There's another one though. My most difficult day was on my short film at USC where we had to build a room. I did this film called the Tao of Pong. A Taoist ping pong romantic comedy. We had to build a set, and it's just a student film, so we build the set on the USC stage. When we get there, my production designer and her team of three people have been working all night but nothing is done. So we're having to shoot close-ups, and then backing out as we go.

We didn't have the room done when we needed to, so we all had to stop in the middle of shooting, including our camera department and finish building the set. Then get back to shooting it. So we had a day that was like 23 hours of shooting. Everybody felt like they were gonna die and everybody hated me. That was probably the hardest. One of those no-budget shoot days where everything goes wrong.

What’s the best creative tip or advice you’ve ever received?
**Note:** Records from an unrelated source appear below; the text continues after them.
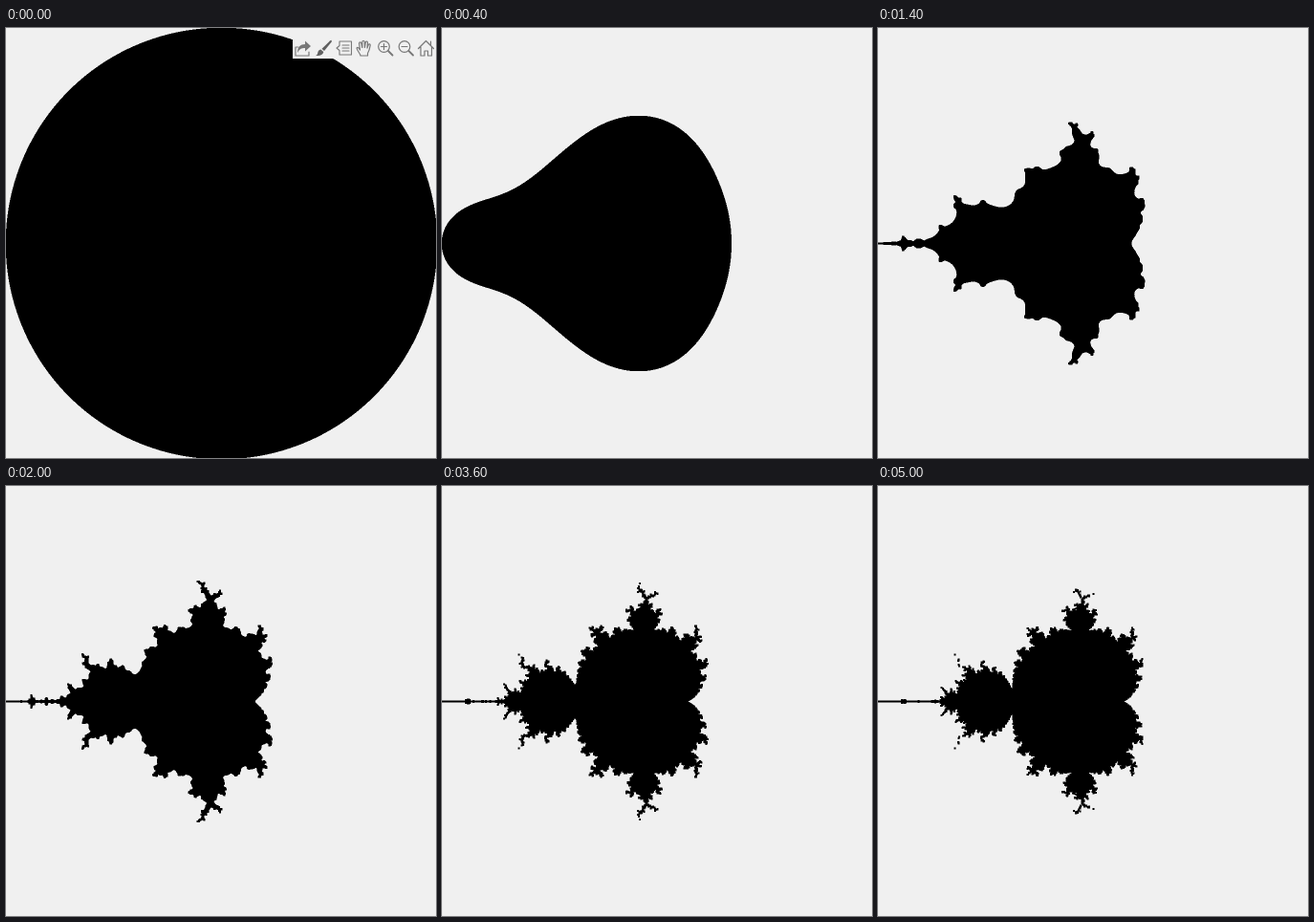
An HTML page with a canvas that plays this animation: 450x450 px, repeating every 5200 ms.

```html
<!DOCTYPE html>
<html lang="en">
<head>
<meta charset="utf-8">
<title>Mandelbrot iterations</title>
<style>
  html, body { margin: 0; width: 100%; height: 100%; overflow: hidden; background: #f0f0f0; }
  canvas, svg { position: absolute; left: 0; top: 0; width: 450px; height: 450px; }
</style>
</head>
<body>
<canvas id="set" width="450" height="450"></canvas>
<svg id="tools" viewBox="0 0 450 450" fill="none" stroke="#787878" stroke-width="1.2" stroke-linecap="round" stroke-linejoin="round">
  <rect x="300" y="10" width="150" height="22" fill="#f0f0f0" stroke="none"/>
  <!-- export -->
  <path d="M306 20h-3v9h14v-4"/>
  <path d="M305 26c0-6 3-9 8-9v-3.500l6 5.500-6 5.500v-3.500c-4 0-6 1-8 5z" fill="#787878" stroke="none"/>
  <!-- brush -->
  <path d="M340.500 13c1 1 0 2-1 3l-6.500 8-2.500-2.200 7.500-7.300c1-1 2-2 2.500-1.500zM329.500 22.500l2.800 2.500c-.5 3-4 4.500-8.300 4 2-1 2-2 2.500-4 .5-1.500 1.600-2.500 3-2.500z" fill="#606060" stroke="none"/>
  <!-- data tip -->
  <path d="M349 14h12.500v14H349v-4.500l-3-2.500 3-2.500zM352 18h7M352 21h7M352 24h7" stroke-width="1.100"/>
  <!-- pan -->
  <path d="M371 29c0-2-3.500-5-4-8 1-1.500 2.500 0 3.500 2l-1-7c.3-1.700 2-1.500 2.300 0l1 4.500v-6c.3-1.700 2.200-1.700 2.400 0l.2 6 .9-5.500c.5-1.500 2.200-1.200 2.200.4l-.5 5.600 1.200-3.500c.7-1.300 2.200-.6 2 .7-.7 4.500-1.600 6.500-2.700 8.300v2.500z"/>
  <g id="zoom">
    <circle cx="395.500" cy="19.500" r="5.800"/>
    <path d="M400 24l4.500 4.500" stroke-width="1.800"/>
    <path d="M392.500 19.500h6"/>
  </g>
  <use href="#zoom" x="21.500"/>
  <path d="M395.500 16.500v6"/>
  <!-- home -->
  <path d="M431.500 21.500l8-8 8 8M434 20v9h4v-5h3.500v5h4v-9M444.500 18v-4"/>
</svg>
<script>
  const SIZE = 450, STEP = 200, FRAMES = 26;
  const SUB = SIZE * 2;       // half-pixel cells
  const DOT = 4;              // width of a plotted dot, in cells
  const GRID = SUB + DOT - 1; // sample points, half a pixel apart
  const CENTRE = 225.5, SCALE = SIZE / 4;
  const ctx = document.getElementById('set').getContext('2d');
  const tools = document.getElementById('tools');
  const image = ctx.createImageData(SIZE, SIZE);
  const pixels = new Uint32Array(image.data.buffer);
  const shades = [240, 180, 120, 60, 0].map(v => (0xff000000 | v * 0x10101) >>> 0);

  // Number of iterates that stay within radius 2
  function lifetime(cx, cy) {
    let x = 0, y = 0;
    for (let n = 0; n < FRAMES; n++) {
      const next = x * x - y * y + cx;
      y = 2 * x * y + cy;
      x = next;
      if (x * x + y * y > 4) return n;
    }
    return FRAMES;
  }

  // Each cell takes the longest life among the dots that cover it
  function spread(src, width, height, stride, srcWidth) {
    const out = new Uint8Array(width * height);
    for (let y = 0; y < height; y++) {
      for (let x = 0; x < width; x++) {
        let best = 0;
        for (let k = 0; k < DOT; k++) {
          best = Math.max(best, src[y * srcWidth + x + k * stride]);
        }
        out[y * width + x] = best;
      }
    }
    return out;
  }

  const coord = j => ((j - 1) / 2 - CENTRE) / SCALE;
  const samples = Uint8Array.from({ length: GRID * GRID },
    (_, i) => lifetime(coord(i % GRID), coord(Math.floor(i / GRID))));
  const rows = spread(samples, SUB, GRID, 1, GRID);
  const life = spread(rows, SUB, SUB, SUB, SUB);

  let shown = -1;
  function draw(time) {
    const step = Math.floor(time / STEP) % FRAMES;
    if (step === shown) return;
    shown = step;
    for (let y = 0, p = 0; y < SIZE; y++) {
      for (let x = 0; x < SIZE; x++, p++) {
        const i = 2 * y * SUB + 2 * x;
        const cover = (life[i] > step) + (life[i + 1] > step) +
          (life[i + SUB] > step) + (life[i + SUB + 1] > step);
        pixels[p] = shades[cover];
      }
    }
    ctx.putImageData(image, 0, 0);
    tools.style.display = step ? 'none' : '';
  }

  const start = performance.now();
  function tick() {
    draw(performance.now() - start);
    requestAnimationFrame(tick);
  }
  tick();
</script>
</body>
</html>
```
I had this small role in this Clint Eastwood film called Space Cowboys. It was right when I was trying to figure out — I knew I was a decent writer but I really wanted to be directing my own stuff. I just didn't know what the next step was. I really wanted to just be hired to direct my script, but nobody would do that because I didn't have enough stuff behind it to show, other than my little short horror comedies made when I was nine years old.

I would always watch what Clint Eastwood was doing. I had this moment to be on set with this legend. I was sitting next to him at video village. I don't think he even noticed I was there. I was watching when they were shooting something else in the monitors and just watching him.

Finally, he looked over at me and I just had this moment. He started talking to me and he said, "What do you really want to do?" I said, "You know what I really want to do? I want to figure out how to direct my own stuff." Clint looks at me and he kind of pulls his shades down, he goes, "You want to be a director?" I was like, "Uh huh." He was like, "Then go be a director." Then he put his shades back on and called "Action."

I went off and did this documentary. I directed that, which kind of went nowhere, but it propelled me to apply to graduate film school at USC. I was like, okay, at least then I'll have the opportunity to have a lot of debt and to play around and direct stuff. I think it was the "just do it" moment. Just go do it, if that's what you want to do. And I followed his advice.

Credit: IMDB

If you could change one thing on one of your projects, what would it be?

I try not to look back once something's done. I really try to do everything I can to make the film right. I don't think I'd change anything, though I know both my films are flawed, and I can point to 100 things that I'd say I'd want to go back and change. But in reality, I think that I learned from those areas that are flawed. At the same time, I think sometimes they're more lovable to be slightly imperfect. If you make Citizen Kane, I don't know where you go from there.

What’s your dream project?

I have this sort of love-hate thing with big, fun action movies. Sort of sci-fi, CGI action movies. There's a part of me that, someday, would like a chance to do a fun, buddy, sci-fi action movie that has comedic elements to it. I don't know what that is yet. Not necessarily Marvel, but something in that big, action universe.

The other side of that would be just to do more stuff that is subversive in its expectations. I guess if it's able to connect with people and lead them to a place that is a little bit more accepting of others. I'm a little sick of how polarized our time is.

What’s are you working on next?

I'm working right now with Blumhouse. It's actually a funny one because it's Blumhouse and Red Hour. Red Hour is Ben Stiller's company and everybody knows who Blumhouse is. It really is a comedy giant and a horror giant mushed together to do a corporate retreat disaster. I think it's time to skewer the corporate world a bit. It’s basically a corporate retreat gone wrong.